(Beginning of DATASET EXTRACT)

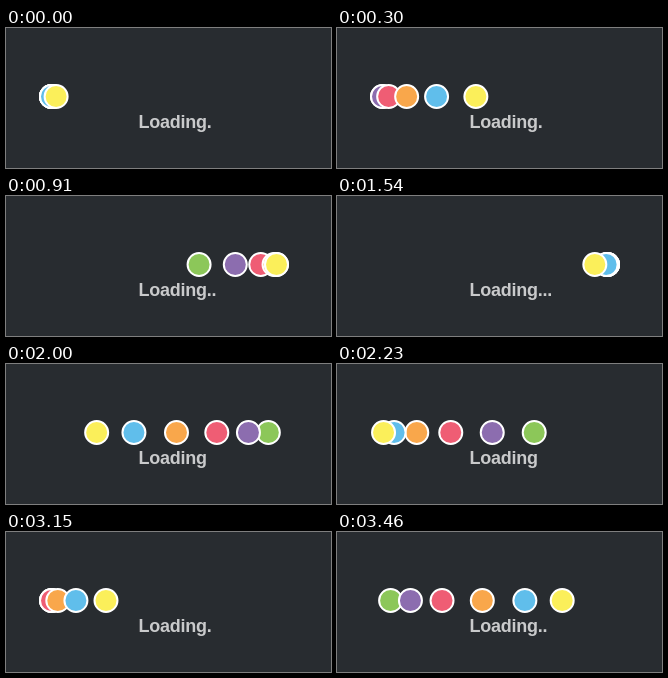
An HTML page that plays this animation: 325 by 140 pixels, repeating every 3.54 s.

```html
<!DOCTYPE html>
<html lang="en">
<head>
<meta charset="utf-8">
<title>Loading</title>
<style>
  html, body { margin: 0; width: 100%; height: 100%; overflow: hidden; background: #282c30; }
  svg { display: block; width: 325px; height: 140px; }
  circle { stroke: #fff; stroke-width: 2; }
  text { font: bold 18px "Liberation Sans", Arial, sans-serif; letter-spacing: -.25px; fill: #c9cacb; }
</style>
</head>
<body>
<svg viewBox="0 0 325 140"><text x="132.6" y="100"></text></svg>
<script>
const LOOP = 3540, FPS = 13, FRAMES = 46;
const CYCLE = 2943, START = -90, TURN = 1481, TRAVEL = 883, STAGGER = 98;
const LEFT = 45.5, RIGHT = 270.5;
const TEXT_START = -1045;

// Back to front; the last ball leads.
const colors = ['#8cc759', '#8c6daf', '#ef5d74', '#f9a74b', '#60beeb', '#fbef5a'];
const svg = document.querySelector('svg');
const label = document.querySelector('text');
const balls = colors.map(fill => {
  const ball = document.createElementNS(svg.namespaceURI, 'circle');
  const attrs = { cy: 68.5, r: 11.5, fill };
  for (const name in attrs) ball.setAttribute(name, attrs[name]);
  return svg.appendChild(ball);
});

const mod = (a, n) => ((a % n) + n) % n;

// CSS ease-in-out: cubic-bezier(.42, 0, .58, 1)
function easeInOut(x) {
  if (x <= 0) return 0;
  if (x >= 1) return 1;
  let lo = 0, hi = 1, s;
  for (let i = 0; i < 24; i++) {
    s = (lo + hi) / 2;
    const bx = 1.26 * s * (1 - s) ** 2 + 1.74 * s * s * (1 - s) + s ** 3;
    if (bx < x) lo = s; else hi = s;
  }
  return s * s * (3 - 2 * s);
}

function draw(now) {
  // The motion is stepped at a fixed frame rate.
  const frame = Math.min(FRAMES - 1, Math.floor((now % LOOP + 17) * FPS / 1000));
  const time = frame * 1000 / FPS;

  balls.forEach((ball, i) => {
    const delay = (balls.length - 1 - i) * STAGGER;
    const phase = mod(time - START - delay, CYCLE);
    const progress = easeInOut(phase / TRAVEL) - easeInOut((phase - TURN) / TRAVEL);
    ball.setAttribute('cx', LEFT + (RIGHT - LEFT) * progress);
  });

  const dots = Math.floor(mod(time - TEXT_START, CYCLE) / (CYCLE / 4));
  label.textContent = 'Loading' + '.'.repeat(dots);
  requestAnimationFrame(draw);
}

draw(0);
</script>
</body>
</html>
```
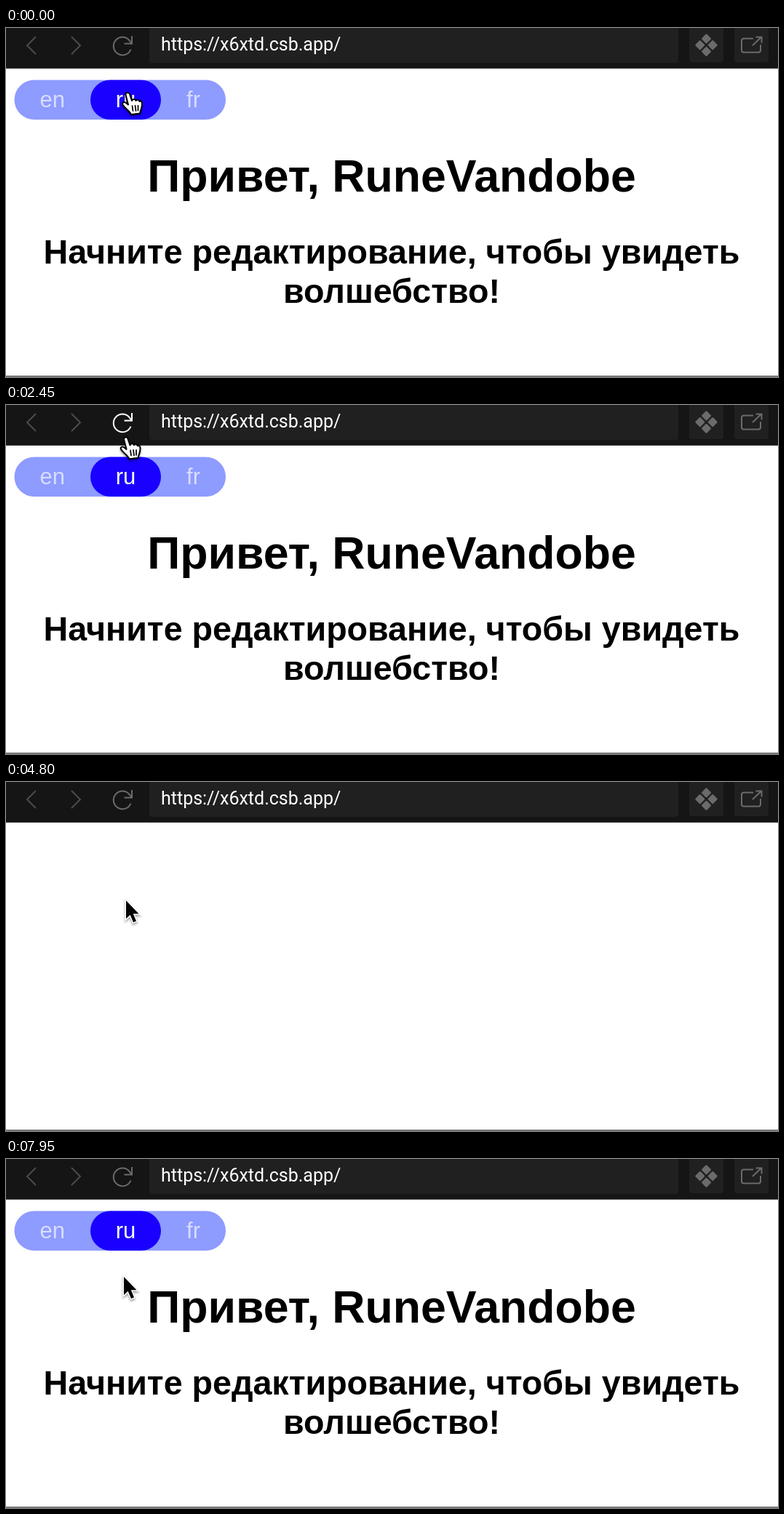
An HTML page that plays this animation: 1061x480 px, repeating every 8 s.

```html
<!DOCTYPE html>
<html lang="en">
<head>
<meta charset="utf-8">
<title>Language switcher</title>
<style>
  html, body { margin: 0; width: 100%; height: 100%; overflow: hidden; background: #fff; }
  svg { display: block; width: 1061px; height: 480px; }
  text { font-family: "Liberation Sans", Arial, sans-serif; }
  .label { font-size: 31px; fill: #fff; text-anchor: middle; }
  .title, .line { font-weight: bold; text-anchor: middle; }
  .title { font-size: 62.6px; }
  .line { font-size: 46.6px; }
  .url { font: 25px Roboto, sans-serif; fill: #fff; }
  .icon { fill: none; stroke: #6b6b6b; stroke-width: 2; }
  .cursor { filter: drop-shadow(0 2px 1.5px rgba(0, 0, 0, .4)); }
</style>
</head>
<body>
<svg viewBox="0 0 1061 480">
  <rect width="1061" height="480" fill="#fff"/>
  <rect y="478" width="1061" height="2" fill="#777"/>

  <g id="page">
    <rect x="11.5" y="71.5" width="290.5" height="54.5" rx="27.25" fill="#8e9bff"/>
    <g id="tabs"></g>
    <text class="title" x="530" y="225" id="title"></text>
    <text class="line" x="530" y="324" id="line1"></text>
    <text class="line" x="530" y="378" id="line2"></text>
  </g>

  <rect width="1061" height="55.75" fill="#151515"/>
  <g fill="#202020">
    <rect x="197" y="-6" width="727" height="54" rx="4"/>
    <rect x="939" y="-6" width="47" height="53" rx="4"/>
    <rect x="1001" y="-6" width="47" height="53" rx="4"/>
  </g>
  <text class="url" x="213" y="31">https://x6xtd.csb.app/</text>
  <path class="icon" style="stroke:#4b4b4b" d="M41 12L29 24L41 36M90 12L102 24L90 36"/>
  <path class="icon" id="reload" d="M171.500 29.500A12.300 12.300 0 1 1 169.500 17L172.500 21M173 11V21.500H162.500"/>
  <g id="diamonds" fill="#6b6b6b"></g>
  <path class="icon" d="M1027 14.500H1014Q1011 14.500 1011 17.500V30.500Q1011 33.500 1014 33.500H1034Q1037 33.500 1037 30.500V23M1026 24L1038 12.500M1030.500 12.500H1038.500V20.500"/>

  <g id="hand" class="cursor" fill="#fff" stroke="#000" stroke-width="2" stroke-linejoin="round" stroke-linecap="round">
    <path d="M-3.500 3C-4-.5 1-1 2 2L5 11C6 8 10 8.500 10.500 11C11.500 9 15 9.500 15.500 12C17 10.500 19 12 19 15C19 22 17 23 16 28.500L4 30C2 25-5 21-7.500 16.500C-9 13-5 12-2.500 14.500L0 16.500Z"/>
    <path d="M5.500 18L6.500 25M9.500 17.500L10.500 25M13.500 17.500V24.500" stroke-width="1.700"/>
  </g>
  <path id="arrow" class="cursor" d="M0 0V25L5.600 19.800L10 30L14 28.300L9.800 18.300H17.500Z" stroke="#fff" stroke-width="3" paint-order="stroke"/>
</svg>

<script>
const LOOP = 8000, FR_CLICK = 950, RU_CLICK = 2150, LEAVE_RELOAD = 3850, BLANK = 4800, LOADED = 5450;

const copy = {
  ru: ["Привет, RuneVandobe", "Начните редактирование, чтобы увидеть", "волшебство!"],
  fr: ["bonjour, RuneVandobe", "Commencez à éditer pour voir un peu de", "magie se produire!"]
};

// Pointer path: time, x, y of the hotspot
const path = [
  [0, 168, 89], [50, 168, 89], [850, 246, 101], [1700, 246, 101], [2020, 167, 98],
  [2250, 167, 98], [2550, 165, 26], [3500, 166, 34], [3800, 166, 34],
  [4150, 165, 163], [7949, 165, 163], [7950, 162, 162], [LOOP, 162, 162]
];

const $ = id => document.getElementById(id);
const clamp = v => Math.min(1, Math.max(0, v));
const fade = (t, start) => clamp((t - start + 50) / 150);

function pointer(t) {
  const i = path.findIndex(key => key[0] > t);
  const [t0, x0, y0] = path[i - 1], [t1, x1, y1] = path[i];
  const u = (t - t0) / (t1 - t0), s = u * u * (3 - 2 * u);
  return [x0 + (x1 - x0) * s, y0 + (y1 - y0) * s];
}

$("tabs").innerHTML = [["en", 11.5, 104.5], ["ru", 116, 97], ["fr", 213, 89]].map(([name, x, w]) =>
  `<rect id="${name}Pill" x="${x}" y="71.5" width="${w}" height="54.5" rx="27.25" fill="#1a00ff"/>
   <text id="${name}Label" class="label" x="${x + w / 2}" y="108.5">${name}</text>`).join("");

$("diamonds").innerHTML = [[0, -8.7], [8.7, 0], [0, 8.7], [-8.7, 0]].map(([x, y]) =>
  `<rect x="-5" y="-5" width="10" height="10" rx="1.5" transform="translate(${962.5 + x} ${23.5 + y}) rotate(45)"/>`).join("");

function draw(t) {
  const fr = fade(t, FR_CLICK) - fade(t, RU_CLICK);
  const active = { en: 0, ru: 1 - fr, fr };
  for (const name in active) {
    $(name + "Pill").setAttribute("opacity", active[name]);
    $(name + "Label").setAttribute("fill-opacity", 0.66 + 0.34 * active[name]);
  }
  const lines = copy[t >= FR_CLICK && t < RU_CLICK ? "fr" : "ru"];
  ["title", "line1", "line2"].forEach((id, i) => $(id).textContent = lines[i]);
  $("page").style.display = t >= BLANK && t < LOADED ? "none" : "";

  const [x, y] = pointer(t);
  const onReload = y < 46, onTabs = y > 71 && y < 126;
  $("reload").style.stroke = onReload && t < LEAVE_RELOAD ? "#fff" : "";
  for (const id of ["hand", "arrow"]) {
    $(id).setAttribute("transform", `translate(${x} ${y})`);
    $(id).style.display = (id === "hand") === (onReload || onTabs) ? "" : "none";
  }
}

function tick() {
  draw(performance.now() % LOOP);
  requestAnimationFrame(tick);
}
tick();
</script>
</body>
</html>
```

(End of DATASET EXTRACT)

- [EXERCISE GOAL] All lines of the records above that carry the word "serif" should be listed.

- [FINISHED TASK]
  text { font: bold 18px "Liberation Sans", Arial, sans-serif; letter-spacing: -.25px; fill: #c9cacb; }
  text { font-family: "Liberation Sans", Arial, sans-serif; }
  .url { font: 25px Roboto, sans-serif; fill: #fff; }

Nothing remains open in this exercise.